# Document images with source code
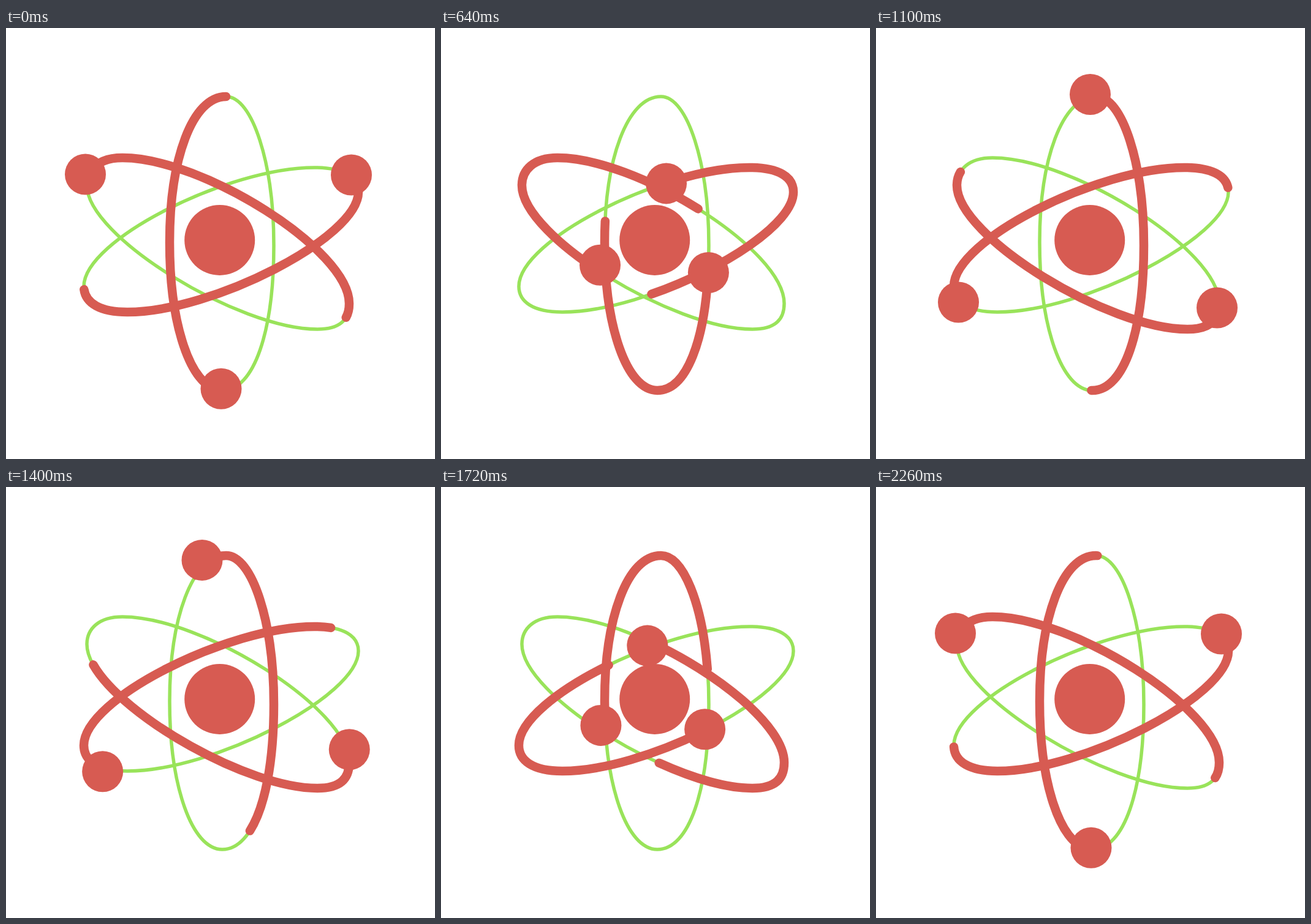
An HTML page for the animation above (2.28 s loop, 700x704 px).

```html
<!DOCTYPE html>
<html lang="en">
<head>
<meta charset="utf-8">
<title>Atom</title>
<style>
  html, body { margin: 0; width: 100%; height: 100%; overflow: hidden; background: #fff; }
  svg { display: block; width: 700px; height: 704px; }
  .orbit { fill: none; stroke: #99e35a; stroke-width: 5.5; }
  .trail { fill: none; stroke: #d75b52; stroke-width: 14.5; stroke-linecap: round; }
  .ball { fill: #d75b52; }
</style>
</head>
<body>
<svg id="stage" viewBox="0 0 700 704"></svg>
<script>
const LOOP = 2280;

// half laps as [start, end, x1, x2] of an ease with flat ends
const tallSteps = [[0, 1100, .845, .458], [1100, 2260, .75, .291]];
const wideSteps = [[0, 1100, .869, .444], [1100, 2260, .777, .26]];
const tailSteps = [[0, 1000, .865, .57], [1000, 2260, .682, .404]];

// orbit: closed ring; shift: where the trail's tail starts along it; there/back: the electron's two half laps
const atoms = [
  {
    orbit: 'M359 112C304 112 267 214 267 350C267 488 303 592 353 592C405 592 437 495 437 355C437 221 402 112 359 112Z',
    shift: 0,
    there: 'M351 589.3C468 589.3 466.5 108.5 349.5 108.5',
    back: 'M349.5 108.5C229 108.5 230 589.3 351 589.3',
    steps: tallSteps
  },
  {
    orbit: 'M560 450C560 362 320 212 190 212C151 212 132 232 132 257C132 341 380 492 508 492C547 492 560 475 560 450Z',
    shift: -24,
    there: 'M129.5 239C88 325 506 550 556.5 457',
    back: 'M556.5 457C614 365 167 146 129.5 239',
    steps: wideSteps
  },
  {
    orbit: 'M127 422C127 447 150 464 198 464C337 464 575 342 575 268C575 243 551 228 503 228C363 228 127 346 127 422Z',
    shift: 5,
    there: 'M563.5 240C512 162 107 340 134.5 448',
    back: 'M134.5 448C180 530 620 352 563.5 240',
    steps: wideSteps
  }
];

const stage = document.getElementById('stage');

function make(tag, attrs) {
  const el = document.createElementNS('http://www.w3.org/2000/svg', tag);
  for (const key in attrs) el.setAttribute(key, attrs[key]);
  return el;
}

const add = (tag, attrs) => stage.appendChild(make(tag, attrs));

function ease(x, x1, x2) {
  let lo = 0, hi = 1;
  for (let i = 0; i < 30; i++) {
    const s = (lo + hi) / 2, r = 1 - s;
    if (3 * s * r * r * x1 + 3 * s * s * r * x2 + s * s * s < x) lo = s; else hi = s;
  }
  return lo * lo * (3 - 2 * lo);
}

// half laps done at time t, 0 to 2
function laps(t, steps) {
  return steps.reduce((sum, [start, end, x1, x2]) => {
    const x = Math.min(1, Math.max(0, (t - start) / (end - start)));
    return sum + (x < 1 ? ease(x, x1, x2) : 1);
  }, 0);
}

function lane(d) {
  const path = make('path', { d });
  const length = path.getTotalLength();
  return p => path.getPointAtLength(p * length);
}

for (const a of atoms) add('path', { class: 'orbit', d: a.orbit });
for (const a of atoms) {
  a.trail = add('path', { class: 'trail', d: a.orbit });
  a.half = a.trail.getTotalLength() / 2;
  a.trail.setAttribute('stroke-dasharray', a.half + ' ' + a.half);
  a.lanes = [lane(a.there), lane(a.back)];
}
add('circle', { class: 'ball', cx: 348.7, cy: 346.5, r: 57.5 });
for (const a of atoms) a.ball = add('circle', { class: 'ball', r: 33.5 });

function draw(now) {
  const t = now % LOOP;
  const tail = Math.min(laps(t, tailSteps), 1.995);
  for (const a of atoms) {
    a.trail.setAttribute('stroke-dashoffset', -a.shift - tail * a.half);
    const lap = laps(t, a.steps);
    const at = lap < 1 ? a.lanes[0](lap) : a.lanes[1](lap - 1);
    a.ball.setAttribute('cx', at.x);
    a.ball.setAttribute('cy', at.y);
  }
}

function tick(now) {
  draw(now);
  requestAnimationFrame(tick);
}

draw(0);
requestAnimationFrame(tick);
</script>
</body>
</html>
```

# EXERCISE OBJECTIVE
Leave out the pictures, then return every line of the data exactly.

# TASK SOLUTION
An HTML page for the animation above (2.28 s loop, 700x704 px).

```html
<!DOCTYPE html>
<html lang="en">
<head>
<meta charset="utf-8">
<title>Atom</title>
<style>
  html, body { margin: 0; width: 100%; height: 100%; overflow: hidden; background: #fff; }
  svg { display: block; width: 700px; height: 704px; }
  .orbit { fill: none; stroke: #99e35a; stroke-width: 5.5; }
  .trail { fill: none; stroke: #d75b52; stroke-width: 14.5; stroke-linecap: round; }
  .ball { fill: #d75b52; }
</style>
</head>
<body>
<svg id="stage" viewBox="0 0 700 704"></svg>
<script>
const LOOP = 2280;

// half laps as [start, end, x1, x2] of an ease with flat ends
const tallSteps = [[0, 1100, .845, .458], [1100, 2260, .75, .291]];
const wideSteps = [[0, 1100, .869, .444], [1100, 2260, .777, .26]];
const tailSteps = [[0, 1000, .865, .57], [1000, 2260, .682, .404]];

// orbit: closed ring; shift: where the trail's tail starts along it; there/back: the electron's two half laps
const atoms = [
  {
    orbit: 'M359 112C304 112 267 214 267 350C267 488 303 592 353 592C405 592 437 495 437 355C437 221 402 112 359 112Z',
    shift: 0,
    there: 'M351 589.3C468 589.3 466.5 108.5 349.5 108.5',
    back: 'M349.5 108.5C229 108.5 230 589.3 351 589.3',
    steps: tallSteps
  },
  {
    orbit: 'M560 450C560 362 320 212 190 212C151 212 132 232 132 257C132 341 380 492 508 492C547 492 560 475 560 450Z',
    shift: -24,
    there: 'M129.5 239C88 325 506 550 556.5 457',
    back: 'M556.5 457C614 365 167 146 129.5 239',
    steps: wideSteps
  },
  {
    orbit: 'M127 422C127 447 150 464 198 464C337 464 575 342 575 268C575 243 551 228 503 228C363 228 127 346 127 422Z',
    shift: 5,
    there: 'M563.5 240C512 162 107 340 134.5 448',
    back: 'M134.5 448C180 530 620 352 563.5 240',
    steps: wideSteps
  }
];

const stage = document.getElementById('stage');

function make(tag, attrs) {
  const el = document.createElementNS('http://www.w3.org/2000/svg', tag);
  for (const key in attrs) el.setAttribute(key, attrs[key]);
  return el;
}

const add = (tag, attrs) => stage.appendChild(make(tag, attrs));

function ease(x, x1, x2) {
  let lo = 0, hi = 1;
  for (let i = 0; i < 30; i++) {
    const s = (lo + hi) / 2, r = 1 - s;
    if (3 * s * r * r * x1 + 3 * s * s * r * x2 + s * s * s < x) lo = s; else hi = s;
  }
  return lo * lo * (3 - 2 * lo);
}

// half laps done at time t, 0 to 2
function laps(t, steps) {
  return steps.reduce((sum, [start, end, x1, x2]) => {
    const x = Math.min(1, Math.max(0, (t - start) / (end - start)));
    return sum + (x < 1 ? ease(x, x1, x2) : 1);
  }, 0);
}

function lane(d) {
  const path = make('path', { d });
  const length = path.getTotalLength();
  return p => path.getPointAtLength(p * length);
}

for (const a of atoms) add('path', { class: 'orbit', d: a.orbit });
for (const a of atoms) {
  a.trail = add('path', { class: 'trail', d: a.orbit });
  a.half = a.trail.getTotalLength() / 2;
  a.trail.setAttribute('stroke-dasharray', a.half + ' ' + a.half);
  a.lanes = [lane(a.there), lane(a.back)];
}
add('circle', { class: 'ball', cx: 348.7, cy: 346.5, r: 57.5 });
for (const a of atoms) a.ball = add('circle', { class: 'ball', r: 33.5 });

function draw(now) {
  const t = now % LOOP;
  const tail = Math.min(laps(t, tailSteps), 1.995);
  for (const a of atoms) {
    a.trail.setAttribute('stroke-dashoffset', -a.shift - tail * a.half);
    const lap = laps(t, a.steps);
    const at = lap < 1 ? a.lanes[0](lap) : a.lanes[1](lap - 1);
    a.ball.setAttribute('cx', at.x);
    a.ball.setAttribute('cy', at.y);
  }
}

function tick(now) {
  draw(now);
  requestAnimationFrame(tick);
}

draw(0);
requestAnimationFrame(tick);
</script>
</body>
</html>
```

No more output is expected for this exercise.